Calcium carbonate is an effective phosphate binder when dialysate calcium concentration is adjusted to control hypercalcemia.Clin Nephrol. 1987 Nov; 28(5):222-6.CN

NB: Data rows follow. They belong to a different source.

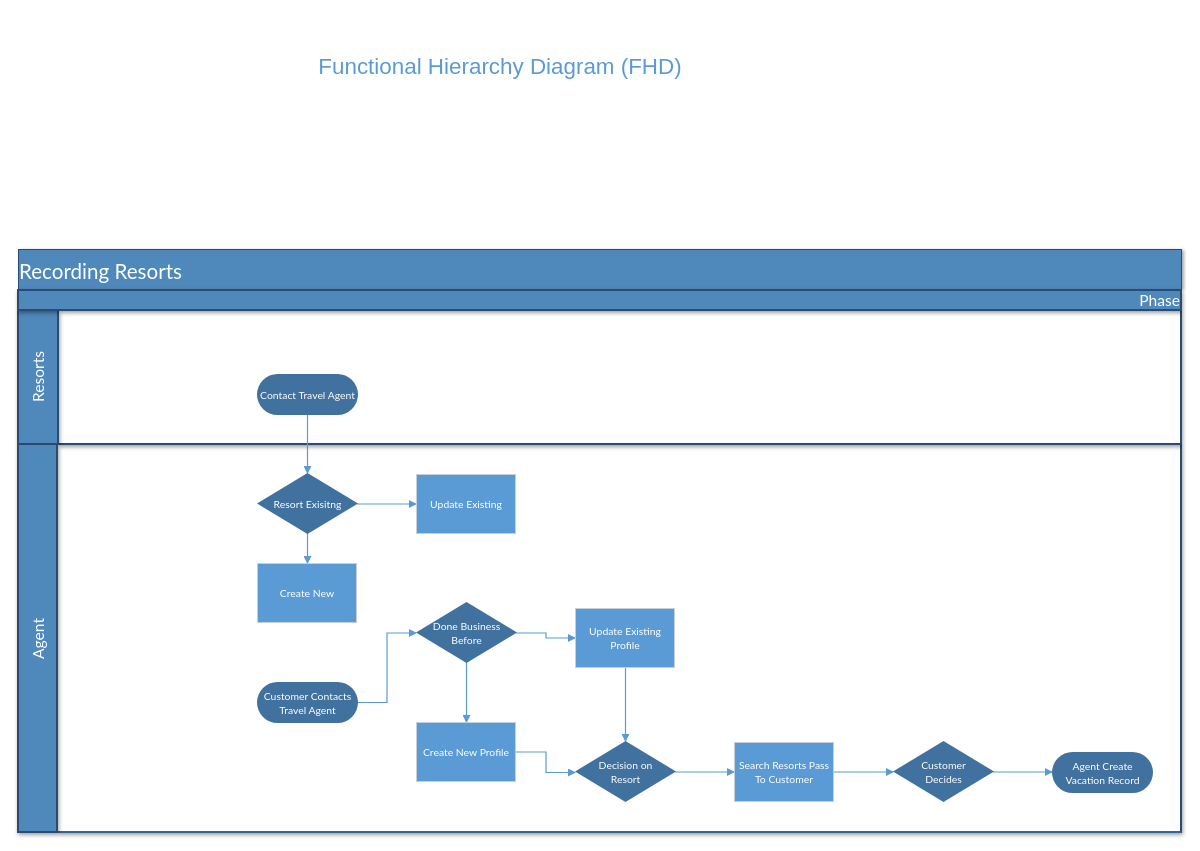
<!DOCTYPE html>
<html lang="en">
<head>
<meta charset="utf-8">
<title>Functional Hierarchy Diagram (FHD)</title>
<style>
:root {
  --band: #4f88bb;
  --outline: #2b4b70;
  --process: #5b9bd5;
  --process-edge: #c5cfda;
  --decision: #41719f;
  --line: #5b9bd5;
  --paper: #ffffff;
  --shadow: 1px 2px 4px rgba(0, 0, 0, .38);
}
* { box-sizing: border-box; margin: 0; }
body { width: 1200px; height: 851px; overflow: hidden; background: var(--paper); }
.diagram {
  position: relative; width: 1200px; height: 851px; overflow: hidden;
  font-family: Lato, "Open Sans", sans-serif; color: var(--paper);
}
.title {
  position: absolute; left: 318px; top: 52px; width: 364px;
  font: 400 22.4px/30px "Liberation Sans", Arial, sans-serif;
  color: var(--process); text-align: center; white-space: nowrap;
}

/* Swimlane table */
.swimlanes {
  position: absolute; left: 17px; top: 249px; width: 1165px; height: 584px;
  display: grid; grid-template-rows: 40px 22px 134px 388px;
}
.pool-name, .phase, .lane-name { background: var(--band); }
.pool-name {
  margin-left: 1px; padding-top: 2px; display: flex; align-items: center;
  border: 1px solid var(--outline); border-width: 1px 1px 0 1px;
  font-size: 20.6px; font-weight: 400; white-space: nowrap;
  box-shadow: 2px 1px 3px rgba(0, 0, 0, .35);
}
.phase {
  position: relative; z-index: 2; display: flex; align-items: center; justify-content: flex-end;
  border: 2px solid var(--outline); font-size: 15.6px; line-height: 18px;
  box-shadow: var(--shadow);
}
.lane { display: grid; grid-template-columns: 42px 1fr; }
.lane-name {
  position: relative; z-index: 1; display: flex; align-items: center; justify-content: center;
  border: 2px solid var(--outline); border-top: 0;
  font-size: 15.6px; font-weight: 400; box-shadow: var(--shadow);
}
.lane-name span { writing-mode: vertical-rl; transform: rotate(180deg); white-space: nowrap; }
.lane-body {
  border: solid var(--outline); border-width: 0 2px 2px 0; background: var(--paper);
  box-shadow: var(--shadow);
}
.lane.resorts { position: relative; z-index: 1; }
.lane.agent { grid-template-columns: 41px 1fr; }
.lane.agent .lane-body { border-color: #356592; border-right-color: var(--outline); }

/* Flow */
.connectors { position: absolute; left: 0; top: 0; z-index: 2; }
.node {
  position: absolute; z-index: 3; width: 100px; height: 60px;
  display: flex; align-items: center; justify-content: center;
  font-size: 10.4px; line-height: 14px; text-align: center; white-space: nowrap;
}
.process { background: var(--process); border: 1px solid var(--process-edge); }
.terminal { height: 41px; width: 101px; border-radius: 21px; background: var(--decision); }
.decision { width: 101px; height: 61px; }
.decision::before {
  content: ""; position: absolute; inset: 0; z-index: -1;
  background: var(--decision); clip-path: polygon(50% 0, 100% 50%, 50% 100%, 0 50%);
}
</style>
</head>
<body>
<main class="diagram">
  <h1 class="title">Functional Hierarchy Diagram (FHD)</h1>

  <section class="swimlanes">
    <h2 class="pool-name">Recording Resorts</h2>
    <div class="phase">Phase</div>
    <div class="lane resorts">
      <h3 class="lane-name"><span>Resorts</span></h3>
      <div class="lane-body"></div>
    </div>
    <div class="lane agent">
      <h3 class="lane-name"><span>Agent</span></h3>
      <div class="lane-body"></div>
    </div>
  </section>

  <svg class="connectors" width="1200" height="851" viewBox="0 0 1200 851" aria-hidden="true">
    <defs>
      <marker id="arrow" markerUnits="userSpaceOnUse" markerWidth="8" markerHeight="8" refX="7" refY="4" orient="auto">
        <polygon points="0,0 8,4 0,8" fill="#5b9bd5"/>
      </marker>
    </defs>
    <g fill="none" stroke="#5b9bd5" stroke-width="1.2" marker-end="url(#arrow)">
      <path d="M307.5 415V473" marker-end="url(#arrow)"/>
      <path d="M357 504H416" marker-end="url(#arrow)"/>
      <path d="M307.5 533V563" marker-end="url(#arrow)"/>
      <path d="M357 702.5H387V633H416" marker-end="url(#arrow)"/>
      <path d="M516 633H546V638H575" marker-end="url(#arrow)"/>
      <path d="M466.5 662V722" marker-end="url(#arrow)"/>
      <path d="M625.5 668V741" marker-end="url(#arrow)"/>
      <path d="M516 752H546V772.5H575" marker-end="url(#arrow)"/>
      <path d="M675 772H734" marker-end="url(#arrow)"/>
      <path d="M834 772H893" marker-end="url(#arrow)"/>
      <path d="M993 772H1052" marker-end="url(#arrow)"/>
    </g>
  </svg>

  <div class="node terminal" style="left:257px;top:374px">Contact Travel Agent</div>
  <div class="node decision" style="left:257px;top:473px">Resort Exisitng</div>
  <div class="node process" style="left:416px;top:474px">Update Existing</div>
  <div class="node process" style="left:257px;top:563px">Create New</div>
  <div class="node terminal" style="left:257px;top:682px">Customer Contacts<br>Travel Agent</div>
  <div class="node decision" style="left:416px;top:602px">Done Business<br>Before</div>
  <div class="node process" style="left:575px;top:608px">Update Existing<br>Profile</div>
  <div class="node process" style="left:416px;top:722px">Create New Profile</div>
  <div class="node decision" style="left:575px;top:741px">Decision on<br>Resort</div>
  <div class="node process" style="left:734px;top:742px">Search Resorts Pass<br>To Customer</div>
  <div class="node decision" style="left:893px;top:741px">Customer<br>Decides</div>
  <div class="node terminal" style="left:1052px;top:752px">Agent Create<br>Vacation Record</div>
</main>
</body>
</html>
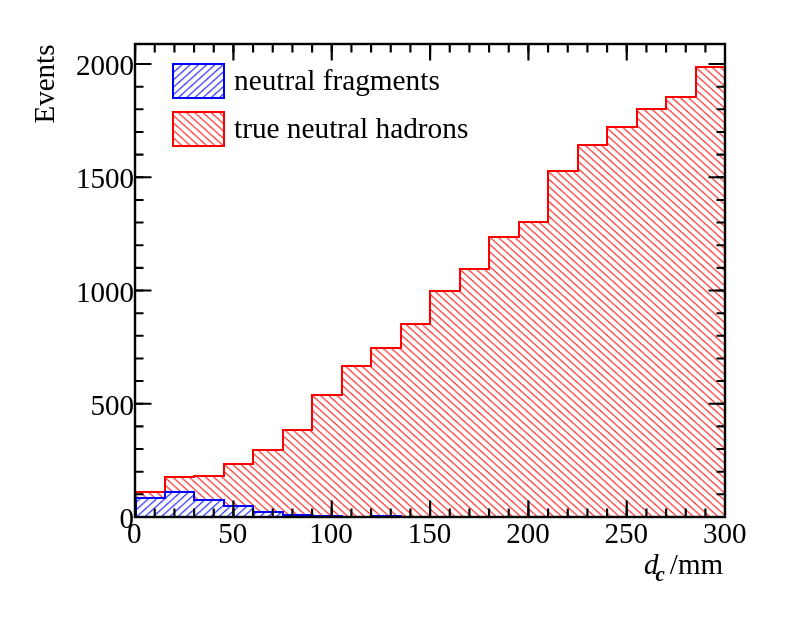
<!DOCTYPE html>
<html lang="en">
<head>
<meta charset="utf-8">
<title>Events by distance</title>
<style>
  :root {
    --paper: #fff;
    --ink: #000;
    --fragments: #00f;
    --hadrons: #f00;
  }
  * { box-sizing: border-box; margin: 0; padding: 0; }
  body { background: var(--paper); overflow: hidden; }
  .chart {
    position: relative;
    width: 790px;
    height: 626px;
    overflow: hidden;
    background: var(--paper);
    color: var(--ink);
    font: 29px/30px "Liberation Serif", "TeX Gyre Pagella", serif;
    white-space: nowrap;
  }
  .plot { position: absolute; inset: 0; display: block; }
  .hatch { stroke-width: 1; fill: none; }
  .hatch-fragments { stroke: var(--fragments); }
  .hatch-hadrons { stroke: var(--hadrons); }
  .outline { stroke-width: 2; }
  .fragments { stroke: var(--fragments); fill: url(#fragments-hatch); }
  .hadrons { stroke: var(--hadrons); fill: url(#hadrons-hatch); }
  .backing { fill: var(--paper); }
  .axes { stroke: var(--ink); fill: none; }
  .frame { stroke-width: 2.4; }
  .major { stroke-width: 17; }
  .minor { stroke-width: 9; }
  .x.major { stroke-dasharray: 1.1 48.9; }
  .x.minor { stroke-dasharray: 1.1 8.9; }
  .y.major { stroke-dasharray: 9 491; }
  .y.minor { stroke-dasharray: 9 91; }

  .y-labels, .x-labels { position: absolute; list-style: none; }
  .y-labels {
    left: 64px; top: 50px; width: 70px; height: 483px;
    display: flex; flex-direction: column; justify-content: space-between;
    text-align: right;
  }
  .x-labels {
    left: 85px; top: 518px; width: 689px;
    display: grid; grid-template-columns: repeat(7, 1fr);
    text-align: center;
  }
  .y-title {
    position: absolute; left: 4px; top: 69px; width: 80px;
    text-align: center; transform: rotate(-90deg);
  }
  .x-title {
    position: absolute; right: 67px; top: 549px;
    display: flex;
  }
  .x-title i { margin-right: -3px; }
  .x-title sub {
    font-size: 21px; font-weight: bold; font-style: italic;
    line-height: 30px; margin-right: 5px;
    position: relative; top: 10px; vertical-align: baseline;
  }
  .legend {
    position: absolute; left: 172px; top: 63px;
    display: grid; row-gap: 12px; list-style: none;
    font-size: 29.3px;
  }
  .legend li { display: flex; align-items: center; gap: 9px; height: 36px; }
  .legend span { position: relative; top: -1px; }
  .legend svg { display: block; }
</style>
</head>
<body>
<main class="chart">
  <svg class="plot" width="790" height="626" viewBox="0 0 790 626" role="img" aria-label="Stepped histogram of events against distance">
    <defs>
      <pattern id="fragments-hatch" width="5.5" height="5.5" patternUnits="userSpaceOnUse" patternTransform="rotate(-42)">
        <path class="hatch hatch-fragments" d="M0 2.5H6"/>
      </pattern>
      <pattern id="hadrons-hatch" width="5.5" height="5.5" patternUnits="userSpaceOnUse" patternTransform="rotate(42)">
        <path class="hatch hatch-hadrons" d="M0 2.5H6"/>
      </pattern>
      <path id="fragments-steps" d="M136 517V498H165V492H194V500H224V506H253V512H283V515H312V516H342V517H371V516H401V517Z"/>
    </defs>

    <path class="outline hadrons" d="M135 517V492H165V477H194V476H224V464H253V450H283V430H312V395H342V366H371V348H401V324H430V291H460V269H489V237H519V222H548V171H578V145H607V127H637V109H666V97H696V67H725V517Z"/>
    <use href="#fragments-steps" class="backing"/>
    <use href="#fragments-steps" class="outline fragments"/>

    <g class="axes">
      <rect class="frame" x="135" y="44" width="590" height="473"/>
      <line class="x major" x1="134" y1="509" x2="724" y2="509" pathLength="300"/>
      <line class="x minor" x1="134" y1="513" x2="724" y2="513" pathLength="300"/>
      <line class="x major" x1="134" y1="52" x2="724" y2="52" pathLength="300"/>
      <line class="x minor" x1="134" y1="48" x2="724" y2="48" pathLength="300"/>
      <line class="y major" x1="143" y1="518" x2="143" y2="42.4" pathLength="2100"/>
      <line class="y minor" x1="139" y1="518" x2="139" y2="42.4" pathLength="2100"/>
      <line class="y major" x1="717" y1="518" x2="717" y2="42.4" pathLength="2100"/>
      <line class="y minor" x1="721" y1="518" x2="721" y2="42.4" pathLength="2100"/>
    </g>
  </svg>

  <p class="y-title">Events</p>
  <ul class="y-labels">
    <li>2000</li><li>1500</li><li>1000</li><li>500</li><li>0</li>
  </ul>

  <ul class="x-labels">
    <li>0</li><li>50</li><li>100</li><li>150</li><li>200</li><li>250</li><li>300</li>
  </ul>
  <p class="x-title"><i>d</i><sub>c</sub><span>/mm</span></p>

  <ul class="legend">
    <li>
      <svg width="53" height="36" aria-hidden="true"><rect class="outline fragments" x="1" y="1" width="51" height="34"/></svg>
      <span>neutral fragments</span>
    </li>
    <li>
      <svg width="53" height="36" aria-hidden="true"><rect class="outline hadrons" x="1" y="1" width="51" height="34"/></svg>
      <span>true neutral hadrons</span>
    </li>
  </ul>
</main>
</body>
</html>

The efficacy of calcium carbonate (CaCO3) as a phosphate binder has been limited by its tendency to cause hypercalcemia. Since standard dialysate calcium concentrations (3.0-3.5 mEq/l) increase the risk of developing hypercalcemia with large doses of CaCO3 by inducing positive calcium balance during hemodialysis (HD), we compared control of hyperphosphatemia in 41 HD patients during 4 months each of aluminum hydroxide (Al(OH)3) and CaCO3 when the dialysate calcium concentration was lowered, as required, to maintain the predialysis serum calcium concentration within the normal range. Mean predialysis serum phosphorus and calcium concentrations were 5.0 +/- 0.2 mg/dl and 9.3 +/- 0.1 mg/dl, respectively, during 4 months CaCO3 (9.2 +/- 0.3 g/day) and 4.9 +/- 0.2 g/dl and 9.1 +/- 0.1 mg/dl during the previous 4 months Al(OH)3 therapy (2.9 +/- 0.2 g/day). Reducing the dialysate calcium concentration to below 3.0 mEq/l (mean 2.1 +/- 0.04) in the 11 patients who developed hypercalcemia on CaCO3 decreased serum calcium (-1.1 +/- 0.15 mg/dl) and ionized calcium (-0.3 +/- 0.04 mEq/l) during HD, enabled CaCO3 (8.8 +/- 0.4 g/day) to be continued, and maintained predialysis serum calcium and phosphorus at 10.4 +/- 0.1 mg/dl and 5.2 +/- 0.3 mg/dl, respectively. No improvement in acidosis or biochemical hyperparathyroidism was observed during CaCO3 therapy but serum aluminum was significantly decreased after CaCO3 (p less than 0.005). We conclude that CaCO3 prevents interdialytic hyperphosphatemia as effectively as Al(OH)3 without increasing the predialysis serum calcium x phosphorus product, provided serum calcium is maintained within the normal range by adjusting the dialysate calcium concentration.